* _EXTRACTED RECORDS_
····················

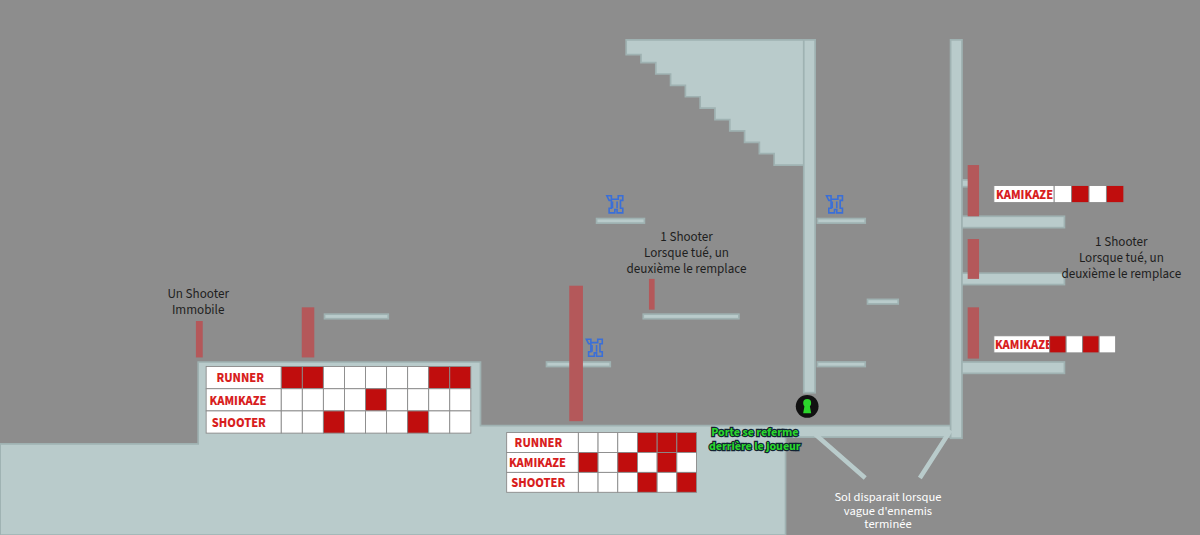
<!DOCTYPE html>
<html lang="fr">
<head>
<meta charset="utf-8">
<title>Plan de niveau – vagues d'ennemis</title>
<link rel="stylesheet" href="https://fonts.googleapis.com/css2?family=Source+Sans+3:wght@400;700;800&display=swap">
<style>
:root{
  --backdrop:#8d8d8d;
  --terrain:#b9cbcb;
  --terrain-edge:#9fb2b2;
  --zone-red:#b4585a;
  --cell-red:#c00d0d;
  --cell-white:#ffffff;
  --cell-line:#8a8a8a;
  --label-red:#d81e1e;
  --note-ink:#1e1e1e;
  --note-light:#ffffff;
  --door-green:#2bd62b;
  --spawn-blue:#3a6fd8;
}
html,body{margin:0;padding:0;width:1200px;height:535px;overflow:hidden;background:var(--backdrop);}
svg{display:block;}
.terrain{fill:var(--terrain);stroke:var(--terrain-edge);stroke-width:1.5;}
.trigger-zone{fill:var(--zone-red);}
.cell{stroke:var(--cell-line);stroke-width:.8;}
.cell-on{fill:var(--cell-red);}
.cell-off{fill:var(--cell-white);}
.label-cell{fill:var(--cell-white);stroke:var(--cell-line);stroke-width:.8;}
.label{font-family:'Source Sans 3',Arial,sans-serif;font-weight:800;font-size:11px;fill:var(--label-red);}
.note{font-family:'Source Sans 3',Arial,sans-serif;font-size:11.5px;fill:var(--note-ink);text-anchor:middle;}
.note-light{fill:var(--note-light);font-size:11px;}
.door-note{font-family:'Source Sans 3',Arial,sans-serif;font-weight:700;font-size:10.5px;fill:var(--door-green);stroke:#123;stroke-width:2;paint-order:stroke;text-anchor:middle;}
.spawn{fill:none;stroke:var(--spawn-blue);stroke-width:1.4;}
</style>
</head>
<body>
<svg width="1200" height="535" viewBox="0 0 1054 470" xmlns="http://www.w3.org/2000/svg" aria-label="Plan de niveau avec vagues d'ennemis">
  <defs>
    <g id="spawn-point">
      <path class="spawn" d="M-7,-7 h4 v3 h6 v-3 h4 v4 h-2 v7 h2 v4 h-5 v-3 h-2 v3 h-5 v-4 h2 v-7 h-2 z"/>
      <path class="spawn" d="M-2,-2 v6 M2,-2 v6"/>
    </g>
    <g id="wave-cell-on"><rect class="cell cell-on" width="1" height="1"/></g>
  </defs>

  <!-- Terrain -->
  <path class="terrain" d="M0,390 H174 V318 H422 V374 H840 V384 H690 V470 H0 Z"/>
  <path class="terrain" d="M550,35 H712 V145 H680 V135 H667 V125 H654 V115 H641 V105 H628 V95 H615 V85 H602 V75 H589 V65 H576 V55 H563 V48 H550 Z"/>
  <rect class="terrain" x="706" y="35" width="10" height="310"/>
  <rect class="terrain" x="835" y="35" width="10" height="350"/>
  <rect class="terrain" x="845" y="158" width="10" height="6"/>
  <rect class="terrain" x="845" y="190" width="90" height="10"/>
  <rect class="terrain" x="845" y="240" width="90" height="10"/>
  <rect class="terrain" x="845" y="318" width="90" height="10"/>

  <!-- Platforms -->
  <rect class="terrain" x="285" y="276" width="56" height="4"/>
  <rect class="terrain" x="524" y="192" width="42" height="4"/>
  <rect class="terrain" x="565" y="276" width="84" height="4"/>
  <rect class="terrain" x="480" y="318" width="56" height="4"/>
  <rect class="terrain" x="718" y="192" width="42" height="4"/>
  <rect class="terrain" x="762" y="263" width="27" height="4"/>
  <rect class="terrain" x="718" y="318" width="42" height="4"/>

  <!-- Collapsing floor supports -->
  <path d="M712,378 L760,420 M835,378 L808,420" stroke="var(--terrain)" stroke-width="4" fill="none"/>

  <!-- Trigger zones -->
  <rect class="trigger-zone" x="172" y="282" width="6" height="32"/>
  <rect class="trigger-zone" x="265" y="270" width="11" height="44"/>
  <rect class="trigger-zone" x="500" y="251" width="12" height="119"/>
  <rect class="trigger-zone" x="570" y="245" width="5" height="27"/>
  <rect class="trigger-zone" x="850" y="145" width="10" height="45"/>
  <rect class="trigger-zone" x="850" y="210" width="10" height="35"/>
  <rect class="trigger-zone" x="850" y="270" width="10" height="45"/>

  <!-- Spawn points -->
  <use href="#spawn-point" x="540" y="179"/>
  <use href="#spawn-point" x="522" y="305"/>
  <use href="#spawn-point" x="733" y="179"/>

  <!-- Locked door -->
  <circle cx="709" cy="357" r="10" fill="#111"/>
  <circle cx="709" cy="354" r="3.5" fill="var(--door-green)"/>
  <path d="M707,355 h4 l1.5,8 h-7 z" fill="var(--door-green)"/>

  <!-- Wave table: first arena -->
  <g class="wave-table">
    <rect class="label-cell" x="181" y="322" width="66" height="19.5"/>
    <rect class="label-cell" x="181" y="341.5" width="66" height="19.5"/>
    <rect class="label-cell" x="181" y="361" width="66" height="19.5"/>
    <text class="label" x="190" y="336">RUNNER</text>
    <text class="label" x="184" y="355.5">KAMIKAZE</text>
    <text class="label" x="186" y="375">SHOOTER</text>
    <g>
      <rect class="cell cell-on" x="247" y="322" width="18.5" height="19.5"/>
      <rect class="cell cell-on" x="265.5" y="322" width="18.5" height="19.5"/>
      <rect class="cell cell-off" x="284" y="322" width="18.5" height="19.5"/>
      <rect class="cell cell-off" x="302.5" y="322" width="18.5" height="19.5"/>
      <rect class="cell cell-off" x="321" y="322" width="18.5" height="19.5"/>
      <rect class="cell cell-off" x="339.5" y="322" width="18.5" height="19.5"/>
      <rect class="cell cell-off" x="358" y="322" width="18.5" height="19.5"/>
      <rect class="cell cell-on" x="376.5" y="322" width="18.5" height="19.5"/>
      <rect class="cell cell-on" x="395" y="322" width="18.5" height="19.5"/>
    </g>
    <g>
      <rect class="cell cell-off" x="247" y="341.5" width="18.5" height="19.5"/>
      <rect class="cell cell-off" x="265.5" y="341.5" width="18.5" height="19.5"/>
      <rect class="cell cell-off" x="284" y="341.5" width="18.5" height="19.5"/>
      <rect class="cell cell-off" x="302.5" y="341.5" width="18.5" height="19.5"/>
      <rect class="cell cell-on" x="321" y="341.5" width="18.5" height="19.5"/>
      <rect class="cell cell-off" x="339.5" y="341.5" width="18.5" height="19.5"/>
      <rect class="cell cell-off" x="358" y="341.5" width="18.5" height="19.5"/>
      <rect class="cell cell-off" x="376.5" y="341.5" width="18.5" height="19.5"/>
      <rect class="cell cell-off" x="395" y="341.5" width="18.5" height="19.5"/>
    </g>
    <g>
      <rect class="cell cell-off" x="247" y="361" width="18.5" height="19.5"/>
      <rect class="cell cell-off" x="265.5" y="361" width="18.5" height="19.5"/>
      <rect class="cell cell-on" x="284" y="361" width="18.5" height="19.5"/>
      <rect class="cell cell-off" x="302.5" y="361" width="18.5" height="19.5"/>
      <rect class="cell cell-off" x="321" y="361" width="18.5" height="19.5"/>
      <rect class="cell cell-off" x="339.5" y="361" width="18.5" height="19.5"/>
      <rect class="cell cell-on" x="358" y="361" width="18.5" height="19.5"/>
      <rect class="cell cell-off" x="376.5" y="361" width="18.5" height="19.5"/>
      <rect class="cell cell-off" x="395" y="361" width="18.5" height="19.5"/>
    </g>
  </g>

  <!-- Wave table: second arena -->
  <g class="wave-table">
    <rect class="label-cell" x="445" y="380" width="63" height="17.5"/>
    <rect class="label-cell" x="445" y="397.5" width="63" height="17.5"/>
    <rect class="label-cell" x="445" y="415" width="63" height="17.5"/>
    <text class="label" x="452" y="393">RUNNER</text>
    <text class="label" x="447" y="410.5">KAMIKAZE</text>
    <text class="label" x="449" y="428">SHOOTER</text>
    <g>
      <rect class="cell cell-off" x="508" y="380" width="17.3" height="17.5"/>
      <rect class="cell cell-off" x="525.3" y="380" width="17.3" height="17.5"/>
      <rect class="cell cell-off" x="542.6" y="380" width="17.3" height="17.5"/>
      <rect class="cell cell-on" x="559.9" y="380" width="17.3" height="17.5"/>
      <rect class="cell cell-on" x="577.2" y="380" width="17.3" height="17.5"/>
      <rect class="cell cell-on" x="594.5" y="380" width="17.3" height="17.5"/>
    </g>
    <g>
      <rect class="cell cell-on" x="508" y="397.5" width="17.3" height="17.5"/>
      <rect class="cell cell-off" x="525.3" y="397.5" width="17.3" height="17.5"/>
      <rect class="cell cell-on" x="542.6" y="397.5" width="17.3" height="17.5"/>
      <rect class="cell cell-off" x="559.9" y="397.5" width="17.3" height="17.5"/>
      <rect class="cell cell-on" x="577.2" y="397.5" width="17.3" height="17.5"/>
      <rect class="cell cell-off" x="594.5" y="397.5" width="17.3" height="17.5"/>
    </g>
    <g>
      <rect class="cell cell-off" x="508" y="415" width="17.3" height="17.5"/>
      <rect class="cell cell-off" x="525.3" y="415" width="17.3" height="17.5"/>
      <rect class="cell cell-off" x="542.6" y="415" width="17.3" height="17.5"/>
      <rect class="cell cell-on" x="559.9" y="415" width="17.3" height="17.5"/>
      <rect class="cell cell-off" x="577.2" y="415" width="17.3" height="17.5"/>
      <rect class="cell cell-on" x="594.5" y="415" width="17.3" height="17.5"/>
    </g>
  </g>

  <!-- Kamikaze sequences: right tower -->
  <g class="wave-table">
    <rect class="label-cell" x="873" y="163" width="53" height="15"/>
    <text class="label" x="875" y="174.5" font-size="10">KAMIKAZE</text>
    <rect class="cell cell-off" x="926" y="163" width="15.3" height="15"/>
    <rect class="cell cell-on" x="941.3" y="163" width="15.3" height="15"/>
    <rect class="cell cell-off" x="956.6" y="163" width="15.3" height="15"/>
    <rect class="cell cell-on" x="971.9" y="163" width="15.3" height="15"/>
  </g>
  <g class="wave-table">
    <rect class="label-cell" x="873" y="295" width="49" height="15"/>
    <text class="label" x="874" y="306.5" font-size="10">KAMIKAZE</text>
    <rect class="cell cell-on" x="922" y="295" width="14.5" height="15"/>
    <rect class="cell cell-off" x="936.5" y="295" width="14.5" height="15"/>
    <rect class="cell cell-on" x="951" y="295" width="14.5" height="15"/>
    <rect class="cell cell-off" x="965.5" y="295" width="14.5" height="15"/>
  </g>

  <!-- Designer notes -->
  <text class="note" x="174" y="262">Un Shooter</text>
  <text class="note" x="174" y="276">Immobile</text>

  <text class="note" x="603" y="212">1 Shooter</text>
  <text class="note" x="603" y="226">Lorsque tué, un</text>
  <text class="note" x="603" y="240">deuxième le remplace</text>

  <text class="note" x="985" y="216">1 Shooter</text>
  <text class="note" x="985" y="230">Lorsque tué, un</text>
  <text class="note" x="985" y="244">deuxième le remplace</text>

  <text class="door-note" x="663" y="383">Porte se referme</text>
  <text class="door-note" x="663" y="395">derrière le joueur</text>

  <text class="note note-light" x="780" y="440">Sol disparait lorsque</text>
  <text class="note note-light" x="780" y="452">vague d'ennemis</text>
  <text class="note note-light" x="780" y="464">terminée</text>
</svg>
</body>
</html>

····················

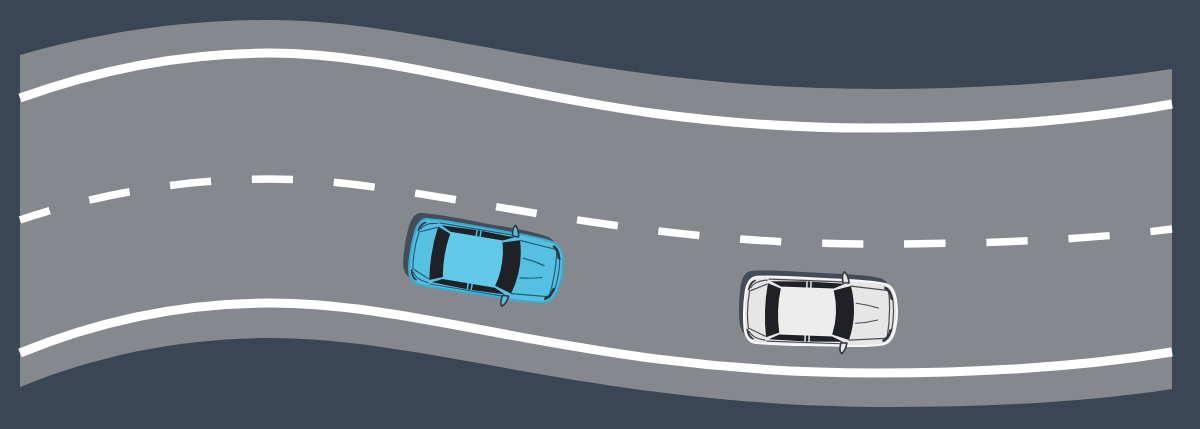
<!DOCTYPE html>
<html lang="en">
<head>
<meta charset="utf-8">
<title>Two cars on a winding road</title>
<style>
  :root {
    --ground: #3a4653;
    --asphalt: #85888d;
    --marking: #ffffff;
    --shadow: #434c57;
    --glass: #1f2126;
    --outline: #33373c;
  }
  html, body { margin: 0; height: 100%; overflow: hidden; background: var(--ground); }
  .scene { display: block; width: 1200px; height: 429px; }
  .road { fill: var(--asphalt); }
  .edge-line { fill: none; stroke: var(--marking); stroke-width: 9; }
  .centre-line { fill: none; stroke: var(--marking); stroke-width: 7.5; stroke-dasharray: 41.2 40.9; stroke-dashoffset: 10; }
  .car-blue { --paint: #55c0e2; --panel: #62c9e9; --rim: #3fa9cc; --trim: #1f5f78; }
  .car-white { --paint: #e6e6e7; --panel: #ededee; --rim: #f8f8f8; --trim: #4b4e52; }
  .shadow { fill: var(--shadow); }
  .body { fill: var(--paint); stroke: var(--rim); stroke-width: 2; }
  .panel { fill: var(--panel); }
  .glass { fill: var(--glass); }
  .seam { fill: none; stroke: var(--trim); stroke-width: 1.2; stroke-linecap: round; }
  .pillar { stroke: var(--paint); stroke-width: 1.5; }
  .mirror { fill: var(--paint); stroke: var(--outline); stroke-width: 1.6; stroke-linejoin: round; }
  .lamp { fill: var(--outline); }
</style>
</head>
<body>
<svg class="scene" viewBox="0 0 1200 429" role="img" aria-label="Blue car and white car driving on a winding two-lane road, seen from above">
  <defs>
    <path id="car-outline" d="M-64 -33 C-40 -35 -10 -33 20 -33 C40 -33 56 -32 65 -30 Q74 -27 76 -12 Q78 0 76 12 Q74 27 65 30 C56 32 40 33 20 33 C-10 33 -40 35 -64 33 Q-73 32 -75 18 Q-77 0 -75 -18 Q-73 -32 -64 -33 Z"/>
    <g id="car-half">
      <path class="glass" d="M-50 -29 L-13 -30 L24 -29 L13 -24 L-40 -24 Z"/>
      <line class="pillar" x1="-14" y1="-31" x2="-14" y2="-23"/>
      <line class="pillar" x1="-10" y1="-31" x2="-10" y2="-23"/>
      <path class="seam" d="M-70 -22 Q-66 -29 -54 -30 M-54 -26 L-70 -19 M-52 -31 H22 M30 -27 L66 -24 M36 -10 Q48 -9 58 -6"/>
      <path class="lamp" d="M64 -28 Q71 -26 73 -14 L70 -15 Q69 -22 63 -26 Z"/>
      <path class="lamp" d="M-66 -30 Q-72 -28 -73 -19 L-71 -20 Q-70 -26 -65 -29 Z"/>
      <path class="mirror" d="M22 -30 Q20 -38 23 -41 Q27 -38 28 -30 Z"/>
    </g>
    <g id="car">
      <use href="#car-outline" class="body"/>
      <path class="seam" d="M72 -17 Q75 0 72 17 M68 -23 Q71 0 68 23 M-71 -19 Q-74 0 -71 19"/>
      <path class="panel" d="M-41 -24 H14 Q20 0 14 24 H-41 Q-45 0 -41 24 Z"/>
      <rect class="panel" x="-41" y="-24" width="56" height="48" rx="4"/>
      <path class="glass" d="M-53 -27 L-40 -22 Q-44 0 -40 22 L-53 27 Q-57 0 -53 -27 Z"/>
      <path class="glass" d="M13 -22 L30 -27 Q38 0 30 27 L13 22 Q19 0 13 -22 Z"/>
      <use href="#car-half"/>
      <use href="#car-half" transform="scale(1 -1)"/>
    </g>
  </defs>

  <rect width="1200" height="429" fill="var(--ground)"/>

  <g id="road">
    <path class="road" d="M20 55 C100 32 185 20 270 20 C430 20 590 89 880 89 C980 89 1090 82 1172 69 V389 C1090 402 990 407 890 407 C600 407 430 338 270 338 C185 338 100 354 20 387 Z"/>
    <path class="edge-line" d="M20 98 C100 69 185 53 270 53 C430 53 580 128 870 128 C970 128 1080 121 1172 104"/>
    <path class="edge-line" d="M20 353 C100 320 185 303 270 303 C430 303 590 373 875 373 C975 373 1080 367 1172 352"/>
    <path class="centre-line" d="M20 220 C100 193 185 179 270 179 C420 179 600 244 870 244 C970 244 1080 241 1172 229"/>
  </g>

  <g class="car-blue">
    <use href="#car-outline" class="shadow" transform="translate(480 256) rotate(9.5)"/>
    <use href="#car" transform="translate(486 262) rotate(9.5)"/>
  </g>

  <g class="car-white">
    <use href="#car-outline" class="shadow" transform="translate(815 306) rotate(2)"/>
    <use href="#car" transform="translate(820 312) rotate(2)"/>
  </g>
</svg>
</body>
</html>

····················

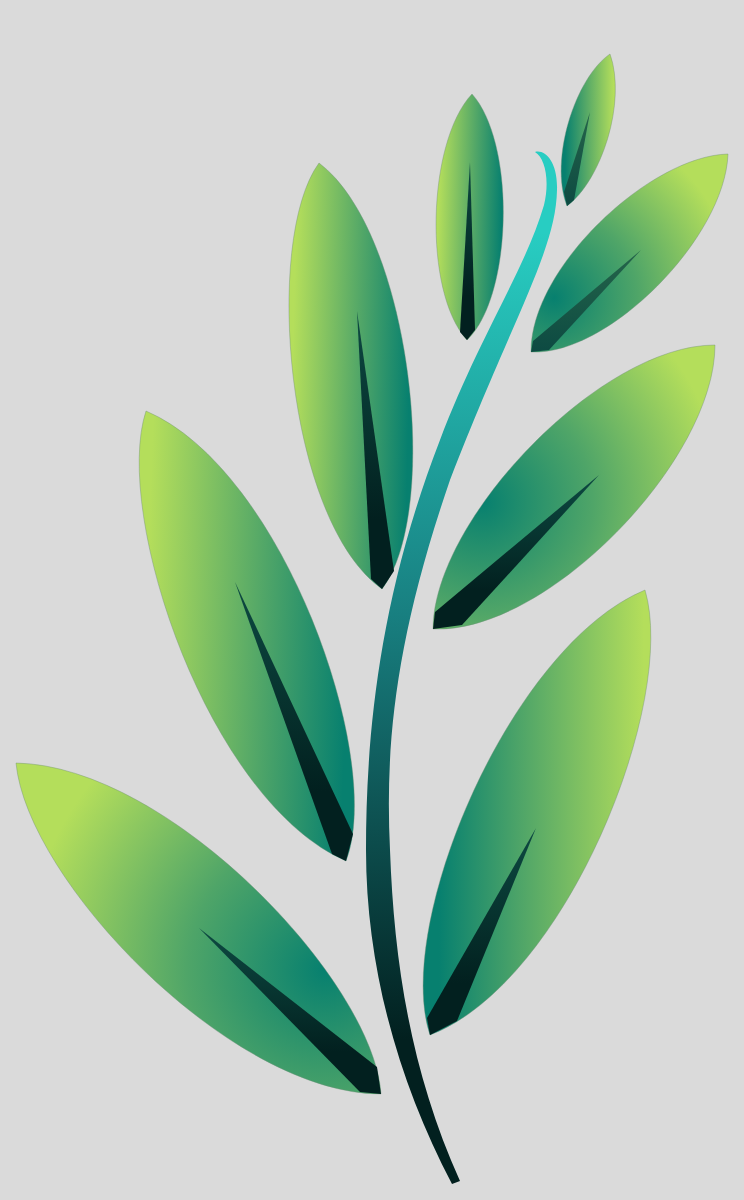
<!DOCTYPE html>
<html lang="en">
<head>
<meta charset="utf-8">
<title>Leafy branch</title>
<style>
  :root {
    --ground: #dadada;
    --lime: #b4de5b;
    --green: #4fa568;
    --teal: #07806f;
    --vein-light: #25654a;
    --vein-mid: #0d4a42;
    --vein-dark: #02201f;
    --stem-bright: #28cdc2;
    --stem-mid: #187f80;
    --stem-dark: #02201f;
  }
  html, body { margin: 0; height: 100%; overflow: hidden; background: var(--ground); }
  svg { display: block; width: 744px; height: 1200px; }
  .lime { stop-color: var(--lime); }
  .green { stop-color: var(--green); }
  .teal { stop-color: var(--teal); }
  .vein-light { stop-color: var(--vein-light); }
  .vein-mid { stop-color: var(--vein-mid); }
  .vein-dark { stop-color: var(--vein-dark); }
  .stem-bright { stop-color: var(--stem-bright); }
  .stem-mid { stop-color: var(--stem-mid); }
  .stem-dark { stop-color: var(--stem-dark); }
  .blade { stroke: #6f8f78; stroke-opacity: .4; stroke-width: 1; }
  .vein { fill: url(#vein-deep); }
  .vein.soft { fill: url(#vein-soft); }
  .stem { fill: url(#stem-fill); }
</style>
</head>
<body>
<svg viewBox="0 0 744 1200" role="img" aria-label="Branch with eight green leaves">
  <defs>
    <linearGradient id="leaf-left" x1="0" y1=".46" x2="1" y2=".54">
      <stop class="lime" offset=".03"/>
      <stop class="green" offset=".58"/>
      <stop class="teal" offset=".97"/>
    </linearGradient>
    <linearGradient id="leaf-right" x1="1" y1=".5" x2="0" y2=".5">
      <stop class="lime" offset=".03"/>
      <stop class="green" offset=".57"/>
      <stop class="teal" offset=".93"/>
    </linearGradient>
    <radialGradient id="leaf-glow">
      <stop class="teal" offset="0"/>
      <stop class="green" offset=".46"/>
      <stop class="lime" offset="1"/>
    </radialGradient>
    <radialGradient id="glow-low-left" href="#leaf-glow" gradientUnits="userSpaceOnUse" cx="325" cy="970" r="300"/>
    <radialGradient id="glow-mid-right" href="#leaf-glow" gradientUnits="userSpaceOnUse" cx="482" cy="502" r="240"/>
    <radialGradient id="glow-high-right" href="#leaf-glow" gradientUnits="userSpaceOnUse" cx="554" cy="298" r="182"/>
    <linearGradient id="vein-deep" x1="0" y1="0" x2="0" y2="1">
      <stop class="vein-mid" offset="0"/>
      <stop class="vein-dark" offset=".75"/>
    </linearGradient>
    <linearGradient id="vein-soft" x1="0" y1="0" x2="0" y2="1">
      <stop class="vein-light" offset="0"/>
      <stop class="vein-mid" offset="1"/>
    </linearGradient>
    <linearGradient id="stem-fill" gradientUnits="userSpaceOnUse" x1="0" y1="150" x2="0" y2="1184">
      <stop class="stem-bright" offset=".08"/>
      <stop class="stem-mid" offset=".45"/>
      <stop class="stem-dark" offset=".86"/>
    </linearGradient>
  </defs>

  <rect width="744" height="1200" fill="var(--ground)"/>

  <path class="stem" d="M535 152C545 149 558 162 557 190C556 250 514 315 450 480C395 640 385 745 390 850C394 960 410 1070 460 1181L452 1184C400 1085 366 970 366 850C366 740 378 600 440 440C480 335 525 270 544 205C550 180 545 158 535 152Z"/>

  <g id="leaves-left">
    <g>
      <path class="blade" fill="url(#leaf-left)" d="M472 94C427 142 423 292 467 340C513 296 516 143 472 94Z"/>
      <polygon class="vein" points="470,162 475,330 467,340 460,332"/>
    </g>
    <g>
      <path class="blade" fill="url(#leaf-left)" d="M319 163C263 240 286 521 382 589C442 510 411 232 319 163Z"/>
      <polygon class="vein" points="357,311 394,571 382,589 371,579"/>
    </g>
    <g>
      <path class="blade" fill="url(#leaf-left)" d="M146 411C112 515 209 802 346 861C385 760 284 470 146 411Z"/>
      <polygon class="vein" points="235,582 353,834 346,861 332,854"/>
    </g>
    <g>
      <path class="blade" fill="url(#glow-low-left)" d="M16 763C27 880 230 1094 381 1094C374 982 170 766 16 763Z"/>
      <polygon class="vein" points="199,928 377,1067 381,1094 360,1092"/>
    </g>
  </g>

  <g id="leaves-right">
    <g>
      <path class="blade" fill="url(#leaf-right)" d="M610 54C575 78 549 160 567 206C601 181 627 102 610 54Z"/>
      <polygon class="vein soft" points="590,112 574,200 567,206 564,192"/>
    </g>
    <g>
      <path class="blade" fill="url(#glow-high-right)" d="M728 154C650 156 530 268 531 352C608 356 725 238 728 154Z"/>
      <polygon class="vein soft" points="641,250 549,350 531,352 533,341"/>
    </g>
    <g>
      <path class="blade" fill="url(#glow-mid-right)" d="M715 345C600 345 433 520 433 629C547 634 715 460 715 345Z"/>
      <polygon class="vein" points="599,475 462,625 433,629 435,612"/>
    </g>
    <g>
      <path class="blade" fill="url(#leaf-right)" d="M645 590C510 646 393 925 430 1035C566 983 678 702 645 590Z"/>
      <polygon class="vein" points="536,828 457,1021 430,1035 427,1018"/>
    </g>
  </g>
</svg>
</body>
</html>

····················

* _WHAT YOU SHOULD DO_
In the entries above, identify every line with the string "serif".

* _RESPONSE TO THE EXERCISE_
.label{font-family:'Source Sans 3',Arial,sans-serif;font-weight:800;font-size:11px;fill:var(--label-red);}
.note{font-family:'Source Sans 3',Arial,sans-serif;font-size:11.5px;fill:var(--note-ink);text-anchor:middle;}
.door-note{font-family:'Source Sans 3',Arial,sans-serif;font-weight:700;font-size:10.5px;fill:var(--door-green);stroke:#123;stroke-width:2;paint-order:stroke;text-anchor:middle;}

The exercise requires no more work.